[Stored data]
******************************

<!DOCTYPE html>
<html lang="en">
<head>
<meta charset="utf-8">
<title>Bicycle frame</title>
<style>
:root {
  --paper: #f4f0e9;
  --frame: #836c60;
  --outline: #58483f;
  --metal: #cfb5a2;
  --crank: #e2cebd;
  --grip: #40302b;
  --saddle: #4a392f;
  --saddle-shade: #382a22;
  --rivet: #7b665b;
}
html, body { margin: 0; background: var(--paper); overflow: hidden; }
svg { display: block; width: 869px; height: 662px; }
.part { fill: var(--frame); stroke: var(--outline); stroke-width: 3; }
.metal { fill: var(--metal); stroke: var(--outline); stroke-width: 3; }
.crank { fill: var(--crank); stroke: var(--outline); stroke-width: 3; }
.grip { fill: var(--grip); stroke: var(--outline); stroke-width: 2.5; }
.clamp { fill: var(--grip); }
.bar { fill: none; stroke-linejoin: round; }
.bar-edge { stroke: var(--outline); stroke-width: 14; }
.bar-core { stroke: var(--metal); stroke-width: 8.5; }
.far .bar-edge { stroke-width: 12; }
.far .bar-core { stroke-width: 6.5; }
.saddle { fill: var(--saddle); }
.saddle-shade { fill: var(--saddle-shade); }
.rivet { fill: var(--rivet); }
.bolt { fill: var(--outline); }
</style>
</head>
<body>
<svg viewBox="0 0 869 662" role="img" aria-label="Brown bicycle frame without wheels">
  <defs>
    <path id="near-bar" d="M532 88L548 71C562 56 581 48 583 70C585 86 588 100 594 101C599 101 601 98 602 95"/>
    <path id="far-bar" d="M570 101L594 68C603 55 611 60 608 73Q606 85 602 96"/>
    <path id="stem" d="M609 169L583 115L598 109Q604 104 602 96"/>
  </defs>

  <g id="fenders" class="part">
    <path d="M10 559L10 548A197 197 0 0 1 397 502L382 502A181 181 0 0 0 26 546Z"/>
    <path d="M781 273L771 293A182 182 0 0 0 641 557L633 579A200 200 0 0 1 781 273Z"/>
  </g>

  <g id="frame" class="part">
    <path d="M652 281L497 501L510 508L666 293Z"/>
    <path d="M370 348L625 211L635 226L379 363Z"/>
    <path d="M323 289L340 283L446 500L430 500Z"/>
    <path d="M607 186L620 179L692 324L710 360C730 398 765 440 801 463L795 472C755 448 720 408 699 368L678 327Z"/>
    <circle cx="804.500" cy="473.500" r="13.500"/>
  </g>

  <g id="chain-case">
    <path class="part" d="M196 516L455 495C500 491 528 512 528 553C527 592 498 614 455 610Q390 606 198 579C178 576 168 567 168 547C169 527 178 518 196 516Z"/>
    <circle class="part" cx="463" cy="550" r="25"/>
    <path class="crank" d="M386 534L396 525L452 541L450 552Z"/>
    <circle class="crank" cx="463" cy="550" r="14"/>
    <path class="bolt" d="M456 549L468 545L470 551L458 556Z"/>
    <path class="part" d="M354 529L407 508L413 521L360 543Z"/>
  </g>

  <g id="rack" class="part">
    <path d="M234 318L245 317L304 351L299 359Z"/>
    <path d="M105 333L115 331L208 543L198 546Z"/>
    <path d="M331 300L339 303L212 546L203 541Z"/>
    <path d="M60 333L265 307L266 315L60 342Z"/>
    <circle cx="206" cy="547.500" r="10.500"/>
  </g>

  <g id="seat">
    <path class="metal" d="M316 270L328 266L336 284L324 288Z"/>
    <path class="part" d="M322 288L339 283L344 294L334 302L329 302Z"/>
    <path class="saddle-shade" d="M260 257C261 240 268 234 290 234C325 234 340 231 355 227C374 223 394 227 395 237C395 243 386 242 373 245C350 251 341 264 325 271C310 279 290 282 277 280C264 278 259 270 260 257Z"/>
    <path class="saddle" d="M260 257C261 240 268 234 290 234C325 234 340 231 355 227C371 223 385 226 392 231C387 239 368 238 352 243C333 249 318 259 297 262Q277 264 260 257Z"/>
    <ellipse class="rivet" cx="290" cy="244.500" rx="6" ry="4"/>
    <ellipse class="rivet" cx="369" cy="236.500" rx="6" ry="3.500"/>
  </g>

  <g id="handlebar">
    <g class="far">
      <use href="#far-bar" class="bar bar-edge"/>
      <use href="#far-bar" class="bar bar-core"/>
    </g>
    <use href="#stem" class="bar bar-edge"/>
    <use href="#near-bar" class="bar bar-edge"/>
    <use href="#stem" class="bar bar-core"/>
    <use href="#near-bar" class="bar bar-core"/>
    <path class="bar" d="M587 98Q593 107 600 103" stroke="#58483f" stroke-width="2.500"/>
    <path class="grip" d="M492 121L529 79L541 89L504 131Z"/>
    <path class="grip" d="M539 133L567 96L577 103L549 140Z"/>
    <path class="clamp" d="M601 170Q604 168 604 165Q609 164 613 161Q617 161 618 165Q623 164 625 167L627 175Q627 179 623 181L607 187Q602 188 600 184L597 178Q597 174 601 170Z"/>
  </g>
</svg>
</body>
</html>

******************************

--- Work to be completed ---
Only a word-for-word repetition of the lines from the one containing "318L245 317L304 351L299" to the final line of the data above counts as the answer.

--- Answer section ---
    <path d="M234 318L245 317L304 351L299 359Z"/>
    <path d="M105 333L115 331L208 543L198 546Z"/>
    <path d="M331 300L339 303L212 546L203 541Z"/>
    <path d="M60 333L265 307L266 315L60 342Z"/>
    <circle cx="206" cy="547.500" r="10.500"/>
  </g>

  <g id="seat">
    <path class="metal" d="M316 270L328 266L336 284L324 288Z"/>
    <path class="part" d="M322 288L339 283L344 294L334 302L329 302Z"/>
    <path class="saddle-shade" d="M260 257C261 240 268 234 290 234C325 234 340 231 355 227C374 223 394 227 395 237C395 243 386 242 373 245C350 251 341 264 325 271C310 279 290 282 277 280C264 278 259 270 260 257Z"/>
    <path class="saddle" d="M260 257C261 240 268 234 290 234C325 234 340 231 355 227C371 223 385 226 392 231C387 239 368 238 352 243C333 249 318 259 297 262Q277 264 260 257Z"/>
    <ellipse class="rivet" cx="290" cy="244.500" rx="6" ry="4"/>
    <ellipse class="rivet" cx="369" cy="236.500" rx="6" ry="3.500"/>
  </g>

  <g id="handlebar">
    <g class="far">
      <use href="#far-bar" class="bar bar-edge"/>
      <use href="#far-bar" class="bar bar-core"/>
    </g>
    <use href="#stem" class="bar bar-edge"/>
    <use href="#near-bar" class="bar bar-edge"/>
    <use href="#stem" class="bar bar-core"/>
    <use href="#near-bar" class="bar bar-core"/>
    <path class="bar" d="M587 98Q593 107 600 103" stroke="#58483f" stroke-width="2.500"/>
    <path class="grip" d="M492 121L529 79L541 89L504 131Z"/>
    <path class="grip" d="M539 133L567 96L577 103L549 140Z"/>
    <path class="clamp" d="M601 170Q604 168 604 165Q609 164 613 161Q617 161 618 165Q623 164 625 167L627 175Q627 179 623 181L607 187Q602 188 600 184L597 178Q597 174 601 170Z"/>
  </g>
</svg>
</body>
</html>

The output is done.